“Everything we worked for, that has taken 25 years, could be lost in a year,” said UN Women Deputy Executive Director Anita Bhatia in regard to the generation’s worth of setbacks women are facing due to the pandemic.

There are direct, negative consequences to viewing a child-free workplace or childless status as synonymous with leadership ability and readiness. Any first-year economics student can tell you that these costs don’t simply disappear if mothers are made to bear them on their own. Just because a dance or opera company says they “cannot afford” parental leave or childcare does not mean there isn’t an impact. That impact is felt in both obvious and subtle ways, and particularly in the inevitable mono-culture of upper leadership.

In summary: we can imagine no better way to ensure the artistic and economic stagnation of the arts, post-pandemic, than the continuing systemic denial of creative and leadership opportunities to women, ongoing erasure of their past contributions to the field, a continuing gender pay gap, and overall refusal to acknowledge the overwhelming impact of unequal elder and childcare burdens.

Dance Data Project® offers these recommendations and calls to action for rebuilding and reinventing the arts industry in the U.S. The requests are nothing new, as advocates have backed similar policy reform in the arts for over 50 years, but here are six ideas to revisit as we move forward:

  1. Advocate for federally mandated paid leave by formally attaching your name and/or organization’s name to the FAMILY Act.
  2. Provide paid leave to both parents, with written policies that encourage men to use all of their leave (72% of men who take leave at all in the U.S. return to work within two weeks or less after the birth or adoption of their children).
  3. Recognize that women are overrepresented demographically in the arts; therefore, employee policies should include acknowledgement of working mothers with provision of comfortable and accessible lactation and nursing facilities, scheduled flexibility where possible, and other motherhood-friendly accommodations.
  4. Acknowledge that many female arts workers are at the bottom, least secure tiers, and advance policies that work to close the gig worker salary gap, encourage pay transparency, and promote gender equity among arts leadership.
  5. Include questions related to the unique barriers facing women on arts recovery surveys.
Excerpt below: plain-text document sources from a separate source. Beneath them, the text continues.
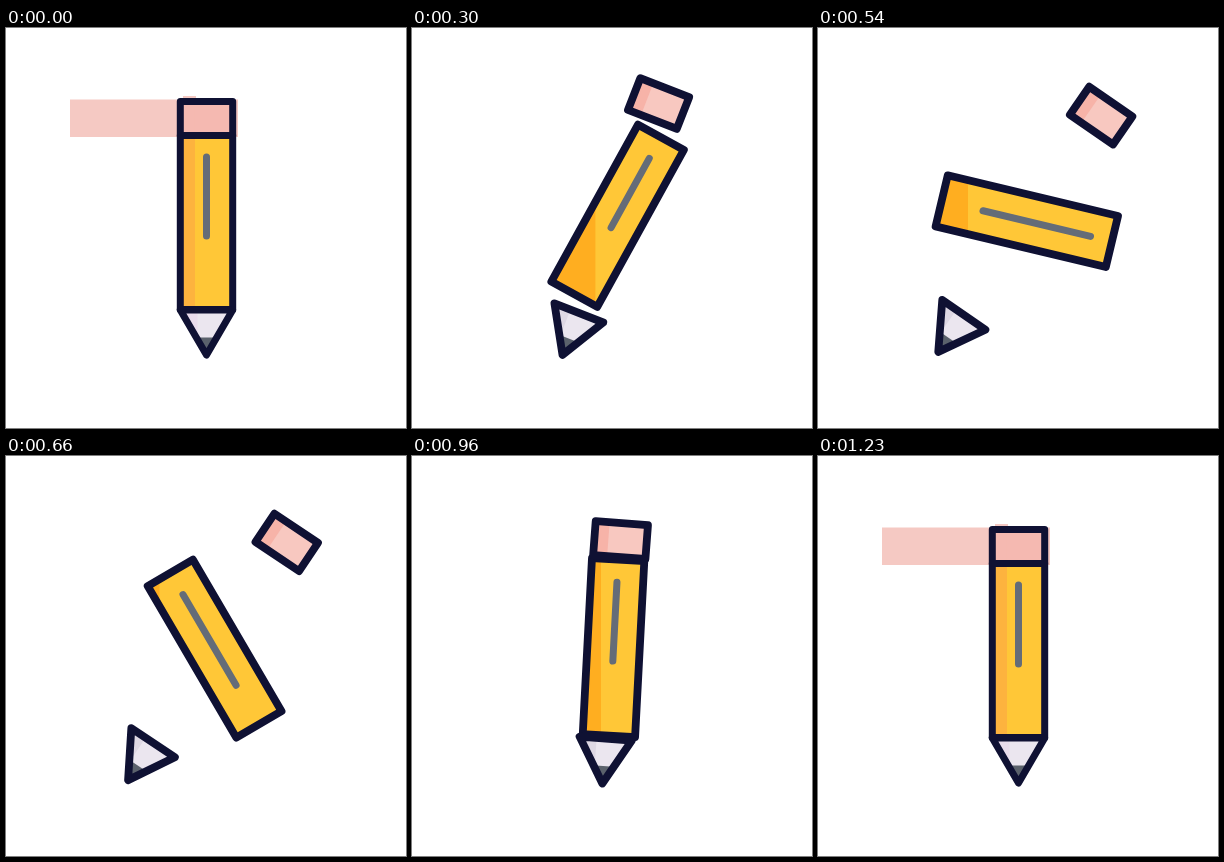
Animation of 400x400 px, one loop 3260 ms. Source, as an HTML page:

```html
<!DOCTYPE html>
<html lang="en">
<head>
<meta charset="utf-8">
<title>Pencil</title>
<style>
  html, body { margin: 0; width: 100%; height: 100%; overflow: hidden; background: #fff; }
  svg { display: block; width: 100%; height: 100%; }
  .line { fill: none; stroke: #0f1133; stroke-width: 7.8; stroke-linejoin: round; }
  .wood { fill: #ffc737; }
  .wood-shade { fill: #ffae20; }
  .rubber { fill: #f8c8c0; }
  .rubber-shade { fill: #f7b3a8; }
  .cone { fill: #ebe6ef; }
  .cone-shade { fill: #ded8e4; }
  .lead { fill: #5b626c; }
  .glow { fill: #f5c9c3; visibility: hidden; }
  .rest .line { stroke-width: 7; }
  .rest .glow { visibility: visible; }
  .rest .wood-shade { fill: #fdb33e; }
  .rest .rubber, .rest .rubber-shade { fill: #f5b9b1; }
  .rest .cone-shade { fill: #e9dcec; }
  #mark { stroke: #646c78; stroke-width: 7; stroke-linecap: round; }
</style>
</head>
<body>
<svg id="stage" viewBox="0 0 400 400">
  <defs>
    <clipPath id="bodyClip"><rect id="clipBox" class="box" x="-26.2" width="52.4"/></clipPath>
    <clipPath id="coneClip"><path d="M-26.2 0H26.2L0 45Z"/></clipPath>
  </defs>

  <path class="glow" d="M64 71.5H177V68H190V71.5H232V109H64Z"/>

  <g id="body">
    <rect class="wood box" x="-26.2" width="52.4"/>
  </g>
  <g clip-path="url(#bodyClip)">
    <rect id="shade" class="wood-shade" height="400"/>
  </g>
  <g id="bodyTop">
    <rect class="line box" x="-26.2" width="52.4"/>
    <line id="mark" x1="0" x2="0"/>
  </g>

  <g id="tip">
    <g clip-path="url(#coneClip)">
      <rect class="cone" x="-27" width="54" height="46"/>
      <rect class="cone-shade" x="-27" width="18" height="46"/>
      <rect class="lead" x="-27" y="27.5" width="54" height="20"/>
    </g>
    <path class="line" d="M-26.2 0H26.2L0 45Z"/>
  </g>

  <g id="eraser">
    <rect class="rubber" x="-26.2" y="-17" width="52.4" height="34"/>
    <rect class="rubber-shade" x="-26.2" y="-17" width="14" height="34"/>
    <rect class="line" x="-26.2" y="-17" width="52.4" height="34"/>
  </g>
</svg>

<script>
const LOOP = 3260, END = 1230, STEP = 30, MID = 200.5, MAX_TILT = 34.6;

// Key points [ms, degrees]: wind up, fly apart, snap back, settle.
const spinKeys = [[0, 0], [150, -5.5], [300, 28.9], [540, 103.4], [780, 179.4], [960, 183], [END, 180]];
const tiltKeys = [[0, 0], [150, -5.7], [300, 21.3], [540, MAX_TILT], [780, 31.6], [960, 4.3], [END, 0]];

// Monotone cubic: flat at the ends and at every turning point.
function slope(keys, i) {
  if (i === 0 || i === keys.length - 1) return 0;
  const rate = j => (keys[j + 1][1] - keys[j][1]) / (keys[j + 1][0] - keys[j][0]);
  const a = rate(i - 1), b = rate(i);
  return a * b <= 0 ? 0 : 2 * a * b / (a + b);
}

function sample(keys, t) {
  let i = 0;
  while (i < keys.length - 2 && t >= keys[i + 1][0]) i++;
  const [t0, v0] = keys[i], [t1, v1] = keys[i + 1];
  const d = t1 - t0, u = (t - t0) / d, w = 1 - u;
  return v0 * w * w * (1 + 2 * u) + v1 * u * u * (3 - 2 * u)
    + d * u * w * (slope(keys, i) * w - slope(keys, i + 1) * u);
}

function smooth(from, to, t) {
  const u = Math.min(1, Math.max(0, (t - from) / (to - from)));
  return u * u * (3 - 2 * u);
}

const el = id => document.getElementById(id);
const set = (node, attrs) => {
  for (const k in attrs) node.setAttribute(k, attrs[k]);
};
const place = (ids, x, y, r) => {
  for (const id of ids) set(el(id), { transform: `translate(${x} ${y}) rotate(${r})` });
};
const boxes = document.querySelectorAll('.box');

function draw(t) {
  const tilt = sample(tiltKeys, t);
  const lift = tilt * (1.69 - 0.0464 * tilt);      // arc of the eraser
  const x = MID + 0.6 * Math.max(0, -tilt);        // small shift in the wind-up

  place(['body', 'bodyTop', 'clipBox'], x + 0.24 * tilt, 194.5 - 0.45 * lift, sample(spinKeys, t));
  place(['eraser'], x + tilt * (1.8 + 0.017 * tilt), 90.5 - lift, tilt);
  place(['tip'], x - 1.58 * tilt, 282 + 0.14 * Math.abs(tilt), tilt);

  const length = 174 + 0.35 * lift;
  for (const box of boxes) set(box, { y: -length / 2, height: length });

  // The mark slides to the far end while the body makes its half turn.
  set(el('mark'), { y1: -65.5 + 52 * smooth(540, 800, t), y2: 13.5 + 52 * smooth(300, 720, t) });

  // The shade keeps an upright edge on the stage.
  set(el('shade'), { width: 189 - 39 * (tilt / MAX_TILT) ** 4 });
  el('stage').classList.toggle('rest', t === 0 || t === END);
}

function tick() {
  const t = performance.now() % LOOP;
  draw(Math.min(END, Math.floor(t / STEP) * STEP));
  requestAnimationFrame(tick);
}
tick();
</script>
</body>
</html>
```
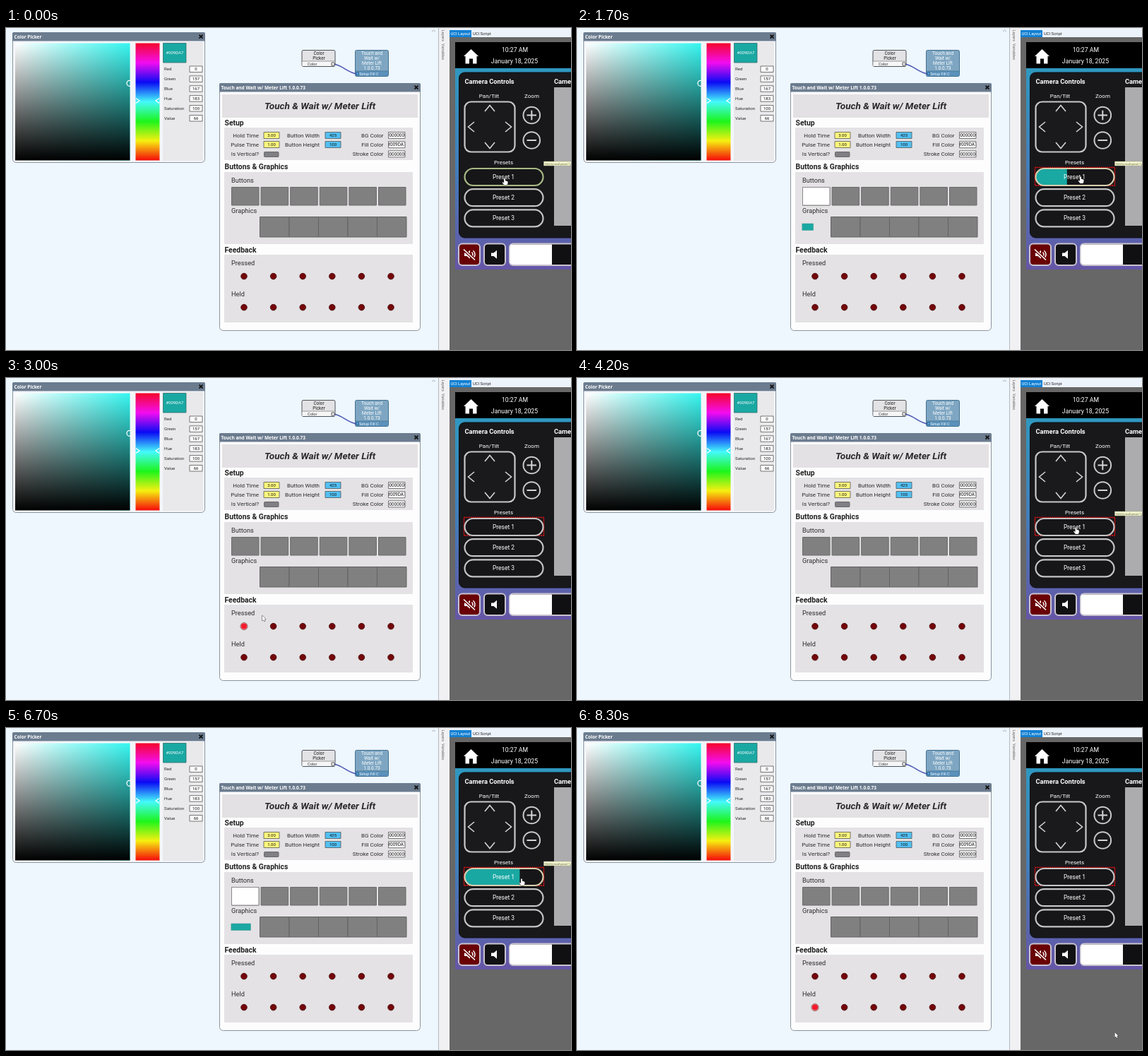
These frames come from a looping animation (800x456 px, 8.4 s). An HTML page with a canvas:

```html
<!DOCTYPE html>
<html lang="en">
<head>
<meta charset="utf-8">
<title>Gauge button demo</title>
<style>
html, body { margin: 0; width: 100%; height: 100%; overflow: hidden; background: #eef6fe; }
canvas { display: block; width: 800px; height: 456px; }
</style>
</head>
<body>
<canvas id="stage" width="800" height="456"></canvas>
<script>
const LOOP = 8400, STEP = 100, HOLD = 3000, PULSE = 1000;
const TEAL = '#1aa8a3', PANEL = '#e4e2e4';
const stage = document.getElementById('stage');
const base = document.createElement('canvas');
base.width = 800;
base.height = 456;
let g = base.getContext('2d');

function box(x, y, w, h, fill, stroke, line = 1, r = 0) {
  g.beginPath();
  g.roundRect(x, y, w, h, r);
  if (fill) { g.fillStyle = fill; g.fill(); }
  if (stroke) { g.strokeStyle = stroke; g.lineWidth = line; g.stroke(); }
}

function disc(x, y, r, fill, stroke, line = 1) {
  g.beginPath();
  g.arc(x, y, r, 0, Math.PI * 2);
  if (fill) { g.fillStyle = fill; g.fill(); }
  if (stroke) { g.strokeStyle = stroke; g.lineWidth = line; g.stroke(); }
}

function text(s, x, y, size, color = '#2c2c2c', align = 'left', style = '', family = 'Roboto') {
  g.font = `${style} ${size}px ${family}, sans-serif`;
  g.fillStyle = color;
  g.textAlign = align;
  g.fillText(s, x, y);
}

function trace(pts, close) {
  g.beginPath();
  for (let i = 0; i < pts.length; i += 2) g.lineTo(pts[i], pts[i + 1]);
  if (close) g.closePath();
}

function line(pts, color, width) {
  trace(pts);
  g.strokeStyle = color;
  g.lineWidth = width;
  g.stroke();
}

function poly(pts, color) {
  trace(pts, true);
  g.fillStyle = color;
  g.fill();
}

function ramp(x0, y0, x1, y1, colors) {
  const grad = g.createLinearGradient(x0, y0, x1, y1);
  colors.forEach((c, i) => grad.addColorStop(i / (colors.length - 1), c));
  return grad;
}

function field(s, x, y, w, h, fill, size = 6) {
  box(x + .5, y + .5, w - 1, h - 1, fill, '#555', .8);
  g.save();
  g.beginPath();
  g.rect(x + 1, y, w - 2, h);
  g.clip();
  text(s, x + w / 2, y + h / 2 + 2.2, size, '#111', 'center');
  g.restore();
}

function cross(x, y) {
  line([x - 2.5, y - 2.5, x + 2.5, y + 2.5], '#111', 1.8);
  line([x + 2.5, y - 2.5, x - 2.5, y + 2.5], '#111', 1.8);
}

function windowFrame(title, x, y, w, h, bg) {
  box(x + .5, y + .5, w - 1, h - 1, bg, '#8b959f', 1, [2, 2, 5, 5]);
  box(x, y, w, 12.5, '#6c7c8f', null, 1, [2, 2, 0, 0]);
  text(title, x + 2.5, y + 9, 6.5, '#fff', 'left', 'bold', '"Open Sans"');
  cross(x + w - 6, y + 6.2);
}

function colorPicker() {
  windowFrame('Color Picker', 9, 6, 273, 185, '#f4f6f9');
  box(222, 20, 57, 168, '#e9e8ea');
  box(13, 21.5, 162.5, 166, ramp(13, 0, 175.5, 0, ['#fff', '#36f6f0']));
  box(13, 21.5, 162.5, 166, ramp(0, 21.5, 0, 187.5, ['rgba(0,0,0,0)', '#000']));
  g.save();
  g.beginPath();
  g.rect(13, 21, 163, 167);
  g.clip();
  disc(175, 78.3, 4, null, '#fff', 1.3);
  g.restore();
  box(183.5, 21.5, 34, 166, ramp(0, 21.5, 0, 187.5,
    ['#f5082a', '#f40cf0', '#0a0af5', '#44fafa', '#1cf51c', '#f6f010', '#f50a0a']));
  line([184, 99.5, 189, 103, 184, 106.5], '#fff', 1.2);
  line([217, 99.5, 212, 103, 217, 106.5], '#fff', 1.2);
  box(222.5, 21.5, 32.5, 27.5, TEAL, '#34706f', .8);
  text('#009DA7', 239, 37, 6, '#fff', 'center');
  const rows = [['Red', 0], ['Green', 157], ['Blue', 167], ['Hue', 183], ['Saturation', 100], ['Value', 66]];
  rows.forEach(([name, value], i) => {
    const y = 58.2 + i * 13.9;
    text(name, 224, y + 2.2, 6.2);
    field(value, 259.5, y - 4.7, 19, 9.5, '#fff');
  });
}

function nodes() {
  box(419, 31.5, 47, 23, '#e3e3e5', '#4d5358', 1, 2);
  box(419.5, 47, 46, 7, '#f6f6f6');
  line([419, 47, 466, 47], '#777', .7);
  text('Color', 443, 38, 6.4, '#222', 'center');
  text('Picker', 443, 45, 6.4, '#222', 'center');
  text('Color', 427, 53, 5.6, '#333');
  box(494.5, 31.5, 47, 37, '#7ea6c2', '#42718f', 1, 2);
  box(495, 61, 46, 7, '#5b91bb');
  line([495, 61, 541, 61], '#42718f', .7);
  ['Touch and', 'Wait w/', 'Meter Lift', '1.0.0.73'].forEach((s, i) =>
    text(s, 518, 38.3 + i * 7, 6.5, '#fff', 'center'));
  text('Setup Fill C', 500, 67, 5.5, '#eaf6ff');
  g.beginPath();
  g.moveTo(463, 51);
  g.bezierCurveTo(477, 52, 483, 64, 498, 65);
  g.strokeStyle = '#4b57b4';
  g.lineWidth = 1.5;
  g.stroke();
  box(461, 49, 4, 4, '#fff', '#333', .8);
  box(496, 63, 3.5, 3.5, '#4fa5ee', '#245', .6);
}

function led(i, y, lit) {
  const x = 337 + i * 41.6;
  if (!lit) return disc(x, y, 4.3, '#74060a', '#4a1012', .9);
  disc(x, y, 5.1, '#e2a9ad', '#8c5054', .8);
  disc(x, y, 4, '#f5192c');
}

function mainWindow() {
  windowFrame('Touch and Wait w/ Meter Lift 1.0.0.73', 302, 78, 285, 351, '#fdfdfe');
  box(306, 94, 277, 33, '#e3e1e3');
  text('Touch & Wait w/ Meter Lift', 444.5, 115.3, 13.6, '#2b2b2b', 'center', 'italic bold');
  [['Setup', 138, 141, 46], ['Buttons & Graphics', 200, 204, 102], ['Feedback', 318, 321, 96]]
    .forEach(([name, ty, y, h]) => {
      text(name, 309.5, ty, 10.4, '#222', 'left', 'bold');
      box(309, y, 267, h, PANEL);
    });

  const label = (s, x, y) => text(s, x, y, 8, undefined, 'right');
  label('Hold Time', 358, 154.8);
  label('Pulse Time', 358, 168);
  label('Is Vertical?', 358, 181.2);
  label('Button Width', 444, 154.8);
  label('Button Height', 444, 168);
  label('BG Color', 534.5, 154.8);
  label('Fill Color', 534.5, 168);
  label('Stroke Color', 534.5, 181.2);
  field('3.00', 364.5, 147, 23, 10, '#fdf87c');
  field('1.00', 364.5, 160, 23, 10, '#fdf87c');
  field('425', 451.5, 147, 23, 10, '#52c0f3');
  field('100', 451.5, 160, 23, 10, '#52c0f3');
  box(365.5, 175.5, 20.5, 7, '#808084', '#68686c', 1, 1);
  ['00000000', '#009DA7', '00000000'].forEach((s, i) => field(s, 541, 147 + i * 13.2, 24.5, 10, '#fff', 6.4));

  text('Buttons', 319, 218.6, 9.2);
  text('Graphics', 319, 262.4, 9.2);
  text('Pressed', 319, 336, 9.2);
  text('Held', 319, 380, 9.2);
  for (let i = 0; i < 6; i++) {
    box(319.5 + i * 41.6, 225.5, 38.5, 25.5, '#808080', '#6a6a6a');
    if (i) box(318 + i * 41.5, 267.5, 41.5, 28.5, '#808080', '#626262');
    led(i, 351.6, false);
    led(i, 395.6, false);
  }
}

function speaker(x, y) {
  poly([x - 5, y - 2.3, x - 1.5, y - 2.3, x + 3, y - 6, x + 3, y + 6, x - 1.5, y + 2.3, x - 5, y + 2.3], '#fff');
}

function preset(n, fill = 0, stroke = '#c4c4c4') {
  const y = 169.8 + n * 29.2;
  box(649.5, y, 111, 24, '#161618', null, 1, 12);
  if (fill > 0) {
    g.save();
    g.clip();
    box(649, y, 112 * fill, 24, TEAL);
    g.restore();
  }
  box(649.5, y, 111, 24, null, stroke, 2.2, 12);
  text('Preset ' + n, 704.5, y + 14.6, 8.5, '#fff', 'center');
}

function sidePanel() {
  box(612, 0, 16, 456, '#f1f1f3');
  line([612.5, 0, 612.5, 456], '#b4b9c0', 1);
  line([603, 5, 605.5, 3, 608, 5], '#999', .8);
  [['Layers', 2.5], ['Variables', 22]].forEach(([s, y]) => {
    g.save();
    g.translate(617, y);
    g.rotate(Math.PI / 2);
    text(s, 0, 0, 5.6, '#666');
    g.restore();
  });
  box(628, 0, 172, 13, '#edf3fb');
  box(628, 13, 172, 443, '#676767');
  box(628, 3, 31, 10, '#1380d3');
  text('UCI Layout', 643.5, 10, 5.8, '#fff', 'center');
  text('UCI Script', 661, 10, 5.8, '#222');
}

function mutedSpeaker() {
  const red = '#690004';
  box(641, 305.5, 30, 30.5, red, '#c9c3cf', 2, 5);
  speaker(654, 320.7);
  for (const r of [4, 7]) {
    g.beginPath();
    g.arc(657, 320.7, r, -.9, .9);
    g.strokeStyle = '#fff';
    g.lineWidth = 1.5;
    g.stroke();
  }
  line([648, 313.5, 664, 328.5], red, 4);
  line([648, 313.5, 664, 328.5], '#fff', 1.7);
}

function device() {
  box(636, 57, 164, 285, ramp(0, 57, 0, 342, ['#2f98c0', '#437dba', '#6656a6']));
  box(636, 20, 164, 37, '#000');
  poly([658.5, 30, 669, 40, 666.5, 40, 666.5, 50.5, 661, 50.5, 661, 43.5, 656, 43.5, 656, 50.5,
    650.5, 50.5, 650.5, 40, 648, 40], '#fff');
  text('10:27 AM', 720.5, 34, 8.7, '#fff', 'center');
  text('January 18, 2025', 720, 50, 8.7, '#fff', 'center');

  box(641.5, 63, 170, 234, '#18181b', '#0d0d10', 1, 8);
  text('Camera Controls', 649.5, 78.6, 9.3, '#fff', 'left', 'bold');
  text('Camera', 776, 78.6, 9.3, '#fff', 'left', 'bold');
  box(776, 84, 24, 196, '#acacae');
  text('Pan/Tilt', 684, 98.5, 8, '#fff', 'center');
  text('Zoom', 744.5, 98.5, 8, '#fff', 'center');
  text('Presets', 704.5, 193, 8, '#fff', 'center');

  box(649.5, 104.5, 71, 71, '#1a1a1c', '#c8c8c8', 2.2, 9);
  for (let i = 0; i < 4; i++) {
    g.save();
    g.translate(685, 140);
    g.rotate(i * Math.PI / 2);
    line([-7, -22, 0, -30.5, 7, -22], '#d4d4d4', 1.6);
    g.restore();
  }
  [123.5, 159].forEach((y, i) => {
    disc(744.3, y, 11.8, '#1a1a1c', '#c8c8c8', 2);
    line([737.5, y, 751, y], '#d4d4d4', 2);
    if (!i) line([744.3, y - 6.8, 744.3, y + 6.8], '#d4d4d4', 2);
  });
  preset(2);
  preset(3);

  mutedSpeaker();
  box(677, 305.5, 30, 30.5, '#111114', '#c9c3cf', 2, 5);
  speaker(692, 320.7);
  box(713, 305.5, 110, 30.5, '#101012', '#c9c3cf', 2, 5);
  box(713.5, 306.5, 59.5, 28.5, '#fff', null, 1, [4, 0, 0, 4]);
}

// Press intervals: start, release
const presses = [[500, 2300], [4600, 7800]];
// Pointer keys: time, x, y
const path = [
  [0, 706, 213], [500, 706, 213], [1700, 713, 210.5], [2300, 713, 210.5], [2800, 363, 336.5],
  [3300, 363, 336.5], [3900, 706, 211.5], [4600, 707, 211.5], [5500, 721, 211.5], [6700, 730, 213.5],
  [7900, 732, 214], [8200, 761.5, 431], [LOOP, 761.5, 431]
];

function pointerAt(t) {
  const i = path.findIndex(k => k[0] > t);
  const [t0, x0, y0] = path[i - 1], [t1, x1, y1] = path[i];
  const u = (t - t0) / (t1 - t0);
  const e = Math.hypot(x1 - x0, y1 - y0) > 50 ? u * u * (3 - 2 * u) : u;
  return [x0 + (x1 - x0) * e, y0 + (y1 - y0) * e];
}

function pointer(x, y, hand) {
  g.save();
  g.translate(x, y);
  trace(hand
    ? [-.9, .4, 0, -.3, .9, .4, .9, 3.3, 3.8, 4, 4.6, 5, 4.2, 8, 3.4, 9.6, -.6, 9.6, -3.4, 5.8, -2.6, 5.2, -.9, 6.5]
    : [0, 0, 0, 7.2, 1.6, 5.8, 2.7, 8.3, 3.9, 7.8, 2.9, 5.3, 4.9, 5.2], true);
  g.fillStyle = '#fff';
  g.strokeStyle = '#222';
  g.lineWidth = .9;
  g.lineJoin = 'round';
  g.stroke();
  g.fill();
  g.restore();
}

function render(t) {
  g.drawImage(base, 0, 0);
  const press = presses.find(([a, b]) => t >= a && t < b);
  const level = press ? Math.min(1, (t - press[0]) / HOLD) : 0;
  const [x, y] = pointerAt(t);
  const hover = x > 649 && x < 761 && y > 198 && y < 223;
  const focused = t >= presses[0][0];

  if (focused) {
    g.setLineDash([2, 1]);
    box(648.5, 197.5, 113, 25.5, null, '#f01010', 1.4);
    g.setLineDash([]);
  }
  preset(1, level, press ? '#d6cfae' : hover && !focused ? '#a9ba86' : '#c4c4c4');
  if (hover) {
    box(761.5, 189, 45, 6, '#f4f5cf', '#a9ab80', .5);
    text('Hold to recall preset 1 position', 763, 193.5, 3.6, '#5b6340');
  }
  if (press) {
    box(319.5, 225.5, 38.5, 25.5, '#fff', '#8a8a8a');
    if (level > 0) box(318.8, 277, 39.5 * level, 9.5, TEAL, '#4f9f9b', .6);
  }

  const shortEnd = presses[0][1], heldAt = presses[1][0] + HOLD;
  if (t >= shortEnd && t < shortEnd + PULSE) led(0, 351.6, true);
  if (t >= heldAt && t < heldAt + PULSE) led(0, 395.6, true);
  pointer(x, y, hover);
}

box(0, 0, 800, 456, '#eef6fe');
colorPicker();
nodes();
mainWindow();
sidePanel();
device();

g = stage.getContext('2d');
const start = performance.now();
function tick() {
  const t = (performance.now() - start) % LOOP;
  render(Math.floor(t / STEP) * STEP);
  requestAnimationFrame(tick);
}
tick();
</script>
</body>
</html>
```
For example:

    • accessibility to childcare and/or impact on day care centers closing
    • homeschooling burdens
    • amount of time spent on housework (vs. spouse)
    • elder care responsibilities including visitation, cooking, driving to appointments, or searching for vaccine appointments
  6. Pledge that fellowships, scholarships, artist-in-residence, and commission awards include coverage of childcare costs and stated policy, especially those that call for “seasoned artists” with longer term careers.